Skip to main content
Open Access Publications from the University of California

UC San Diego

UC San Diego Electronic Theses and Dissertations bannerUC San Diego

To Bind Up the Nation's Wounds : The Army Medical Museum and the Development of American Medical Science, 1862-1913

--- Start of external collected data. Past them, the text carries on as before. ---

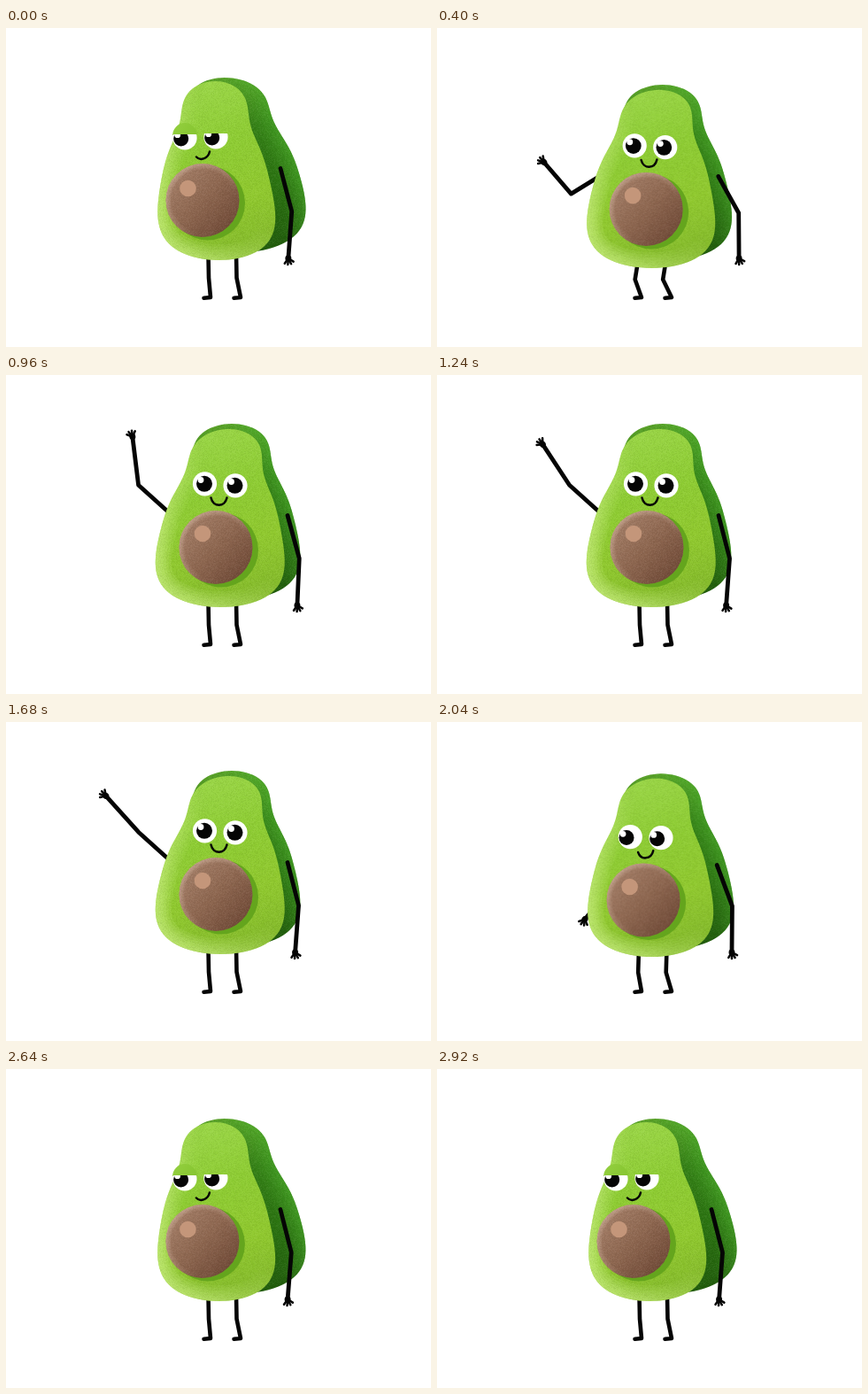
Animation, 480 px wide and 360 px high, one loop 2.96 s. Source, as an HTML page with a canvas:

```html
<!DOCTYPE html>
<html lang="en">
<head>
<meta charset="utf-8">
<title>Waving avocado</title>
<style>
html, body { margin: 0; width: 100%; height: 100%; overflow: hidden; background: #fff; }
canvas { display: block; width: 480px; height: 360px; }
</style>
</head>
<body>
<canvas id="stage" width="480" height="360"></canvas>
<script>
const ctx = document.getElementById('stage').getContext('2d');
const LOOP = 2960, STEP = 40, INK = '#050505', TAU = Math.PI * 2;

const mix = (a, b, k) => a + (b - a) * k;
const ease = (t, from, to) => {
  const u = Math.min(1, Math.max(0, (t - from) / (to - from)));
  return u * u * (3 - 2 * u);
};
const pulse = (t, mid, width) => Math.exp(-(((t - mid) / width) ** 2));
// Point at a distance, with the angle in degrees counted from upright to the left
const reach = ([x, y], deg, len) => {
  const a = deg * TAU / 360;
  return [x - len * Math.sin(a), y - len * Math.cos(a)];
};

// Pear outline: wide below, narrow neck, spine bent by lean and bow
function pear(top, bottom, mid, lean, bow, scale) {
  const path = new Path2D(), cy = (top + bottom) / 2, r = (bottom - top) / 2;
  for (let i = 0; i < 120; i++) {
    const a = i / 120 * TAU, c = Math.cos(a);
    const half = 65 - 22 * c + 33 * c * c - 11 * pulse(c, .55, .3);
    path.lineTo(mid + lean * c + bow * c * c + scale * half * Math.sin(a), cy - r * c);
  }
  path.closePath();
  return path;
}

function oval(x, y, rx, ry = rx) {
  const path = new Path2D();
  path.ellipse(x, y, rx, ry, 0, 0, TAU);
  return path;
}

function fill(path, style) {
  ctx.fillStyle = style;
  ctx.fill(path);
}

function line(pts, width) {
  ctx.strokeStyle = INK;
  ctx.lineWidth = width;
  ctx.beginPath();
  pts.forEach(p => ctx.lineTo(...p));
  ctx.stroke();
}

function ramp(x0, y0, x1, y1, ...stops) {
  const g = ctx.createLinearGradient(x0, y0, x1, y1);
  stops.forEach((c, i) => g.addColorStop(i / (stops.length - 1), c));
  return g;
}

// Soft light just inside an outline
function rim(path, style, size) {
  ctx.save();
  ctx.clip(path);
  ctx.strokeStyle = style;
  for (let i = 1; i <= 6; i++) {
    ctx.lineWidth = size * i / 6;
    ctx.stroke(path);
  }
  ctx.restore();
}

function makeGrain() {
  const tile = document.createElement('canvas');
  tile.width = tile.height = 160;
  const c = tile.getContext('2d'), img = c.createImageData(160, 160);
  let seed = 7;
  for (let i = 0; i < img.data.length; i += 4) {
    seed = (seed * 16807) % 2147483647;
    const n = seed / 2147483647 - .5;
    img.data.fill(n > 0 ? 255 : 0, i, i + 3);
    img.data[i + 3] = Math.abs(n) * 28;
  }
  c.putImageData(img, 0, 0);
  return ctx.createPattern(tile, 'repeat');
}
const grain = makeGrain();

function arm(shoulder, elbow, hand) {
  const dir = Math.atan2(hand[1] - elbow[1], hand[0] - elbow[0]);
  line([shoulder, elbow, hand], 4.8);
  ctx.save();
  ctx.translate(...hand);
  ctx.rotate(dir);
  fill(oval(-1, 0, 3.5), INK);
  for (let a = -1.2; a < .9; a += .6) line([[-1, 0], [6 * Math.cos(a), 6.5 * Math.sin(a)]], 2.5);
  ctx.restore();
}

function leg(hip, ankle, drop) {
  const bend = Math.max(0, drop);
  line([[hip - bend * .2, 256 + drop], [hip + .5 - bend * .6, 282 + bend * .2],
    [ankle, 304], [ankle - 7.5, 304.8]], 4.6);
}

function eye(x, y, look, lid, bulge) {
  const cut = y - 16 + 12 * lid;
  if (bulge && lid > 0) {
    ctx.save();
    ctx.beginPath();
    ctx.rect(x - 20, y - 20, 40, cut - y + 21);
    ctx.clip();
    ctx.globalAlpha = lid;
    fill(oval(x, y - 2, 14, 15), ramp(x - 14, y - 17, x + 14, y, '#94d040', '#85c42f'));
    ctx.restore();
  }
  ctx.save();
  ctx.beginPath();
  ctx.rect(x - 20, cut, 40, 40);
  ctx.clip();
  fill(oval(x, y, 13.6), '#fff');
  const px = x - .5 - 3.8 * look, py = y + look;
  fill(oval(px, py, 9 - .5 * look), INK);
  fill(oval(px - 4, py - 4.3, 3.4), '#fff');
  ctx.restore();
}

function drawSeed(x, y) {
  fill(oval(x + 6, y + 3, 42), '#64a51d');
  const nut = oval(x, y, 41.5);
  fill(nut, ramp(x - 32, y - 30, x + 32, y + 32, '#a47e67', '#8d664f', '#704a37'));
  rim(nut, ramp(x - 30, y - 30, x + 15, y + 15, 'rgba(215,185,165,.12)', 'rgba(215,185,165,0)'), 12);
  fill(nut, grain);
}

function draw(t) {
  const turn = 1 - ease(t, 140, 450) + ease(t, 1930, 2230);
  const drop = 10.5 * pulse(t, 360, 100) - 1.5 * pulse(t, 540, 70) + 5 * pulse(t, 1980, 85);
  const lid = 1 - ease(t, 150, 300) + ease(t, 2100, 2240);
  const arc = turn * (1 - turn);
  const settle = pulse(t, 2320, 200);
  const shift = 4 * arc - 1.2 * settle;
  const f = (front, side) => mix(front, side, turn);

  ctx.fillStyle = '#fff';
  ctx.fillRect(0, 0, 480, 360);
  ctx.lineCap = ctx.lineJoin = 'round';

  leg(228.5, 231, drop);
  leg(260, 265, drop);

  // Waving arm: the forearm leads the upper arm and swings from the elbow
  const raise = ease(t, 240, 560) - ease(t, 1700, 2080);
  const lift = ease(t, 200, 480) - ease(t, 1760, 2200);
  const swing = 22 + 20 * Math.cos(TAU * (t - 640) / 520);
  const shoulder = [186, 157 + drop];
  const elbow = reach(shoulder, mix(195, 48, raise), mix(32, 49, raise));
  arm(shoulder, elbow, reach(elbow, mix(195, swing, lift), mix(40, 56, raise)));

  ctx.save();
  ctx.translate(shift, drop);
  const back = pear(f(55, 56), 254, f(254, 257), f(0, -5), f(1, -5), f(1.07, 1.1));
  const face = pear(f(61, 60), 262, f(243, 236.3), f(4.5, -2), f(4, 2), f(1, .91));
  fill(back, ramp(225, 55, 285, 255, '#5ba428', '#327d14', '#2a7210', '#215c0c'));
  rim(back, ramp(290, 180, 340, 160, 'rgba(85,190,50,0)', 'rgba(85,190,50,.12)'), 50);
  fill(back, grain);
  fill(face, ramp(205, 70, 265, 262, '#9ad646', '#8ecd33', '#90c92e', '#83b92a'));
  rim(face, ramp(168, 200, 260, 150, 'rgba(210,245,140,.15)', 'rgba(210,245,140,0)'), 36);
  fill(face, grain);

  // Features dip along an arc while turning
  ctx.translate(0, 16 * arc);
  drawSeed(f(237, 222), 194.5);
  fill(oval(f(222, 205.5), f(179, 181), 9.3), '#c4967a');

  const look = Math.min(1, turn / .3);
  eye(f(224.5, 202), f(122.8, 124), look, lid, true);
  eye(f(259, 237), f(124.8, 123), look, lid, false);

  ctx.strokeStyle = INK;
  ctx.lineWidth = 2.5;
  ctx.beginPath();
  ctx.moveTo(f(231.5, 215), f(138.5, 145.5));
  ctx.bezierCurveTo(f(234, 219), f(149.5, 150), f(247, 228), f(149.5, 148), f(249.5, 230), f(138.5, 139.5));
  ctx.stroke();
  ctx.restore();

  // Resting arm swings out with the hop, the forearm trailing
  const counter = pulse(t, 2030, 120);
  const sx = f(318, 310) + shift;
  const ex = sx + 12.5 + 13 * pulse(t, 520, 260) + 5 * counter - 2 * settle;
  const hx = ex - 4 + 9 * pulse(t, 620, 260) + 4 * counter - 3 * settle;
  arm([sx, 158.5 + drop], [ex, 207 + drop * .2], [hx, 261]);
}

let start;
function tick(now) {
  start ??= now;
  draw(Math.floor(((now - start) % LOOP) / STEP) * STEP);
  requestAnimationFrame(tick);
}
requestAnimationFrame(tick);
</script>
</body>
</html>
```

This dissertation examines the history of the Army Medical Museum and its contributions to American medical science between 1862 and 1913. I argue that Army Medical Museum, built to commemorate, celebrate and critique the battlefield medicine of the Civil War, laid the foundation for the development of medical science in the American context. The staff of the Army Medical Museum pioneered a uniquely American museological science practice during and after the war, by collecting, arranging, and analyzing specimens, case histories and statistics to produce cutting-edge medical knowledge. The Army Medical Museum facilitated the reconstruction of both a grieving nation and the bodies and medicine torn apart by war, through museological exhibits and a medical history of the war. In the last quarter of the nineteenth century, the staff of the Army Medical Museum demonstrated the usefulness of museological science practice through original research in microscopy, comparative anatomy, and anthropology. I argue that it was the Army Medical Museum's inherent accommodation of scientific investigation of medicine that allowed it to become more broadly an institution for medical research in the twentieth century, but this privileging of research over Museum work ultimately contributed the decline of the Army Medical Museum as a pathoanatomical museum. This dissertation contributes to understanding the development of modern medicine in the nineteenth century, investigating how the Civil War provided the circumstances in which a uniquely American medical science could be created and tested over and over again. The Army Medical Museum took shape as a collection of medical material for pedagogical display. Its status as a national government institution, its connection with the Surgeon General's Library, and its staff of renowned physicians who had volunteered in the Civil War, all shaped the Army Medical Museum's scope and purpose from 1865-1913. This context set it apart from other medical museums, national museums, and research institutes. By tracing the development of the Army Medical Museum and the medical research, knowledge, and practice it shaped, we can come to better understand the impact of the Civil War on American medical practice and the trajectory of American medical science

Main Content
For improved accessibility of PDF content, download the file to your device.
Current View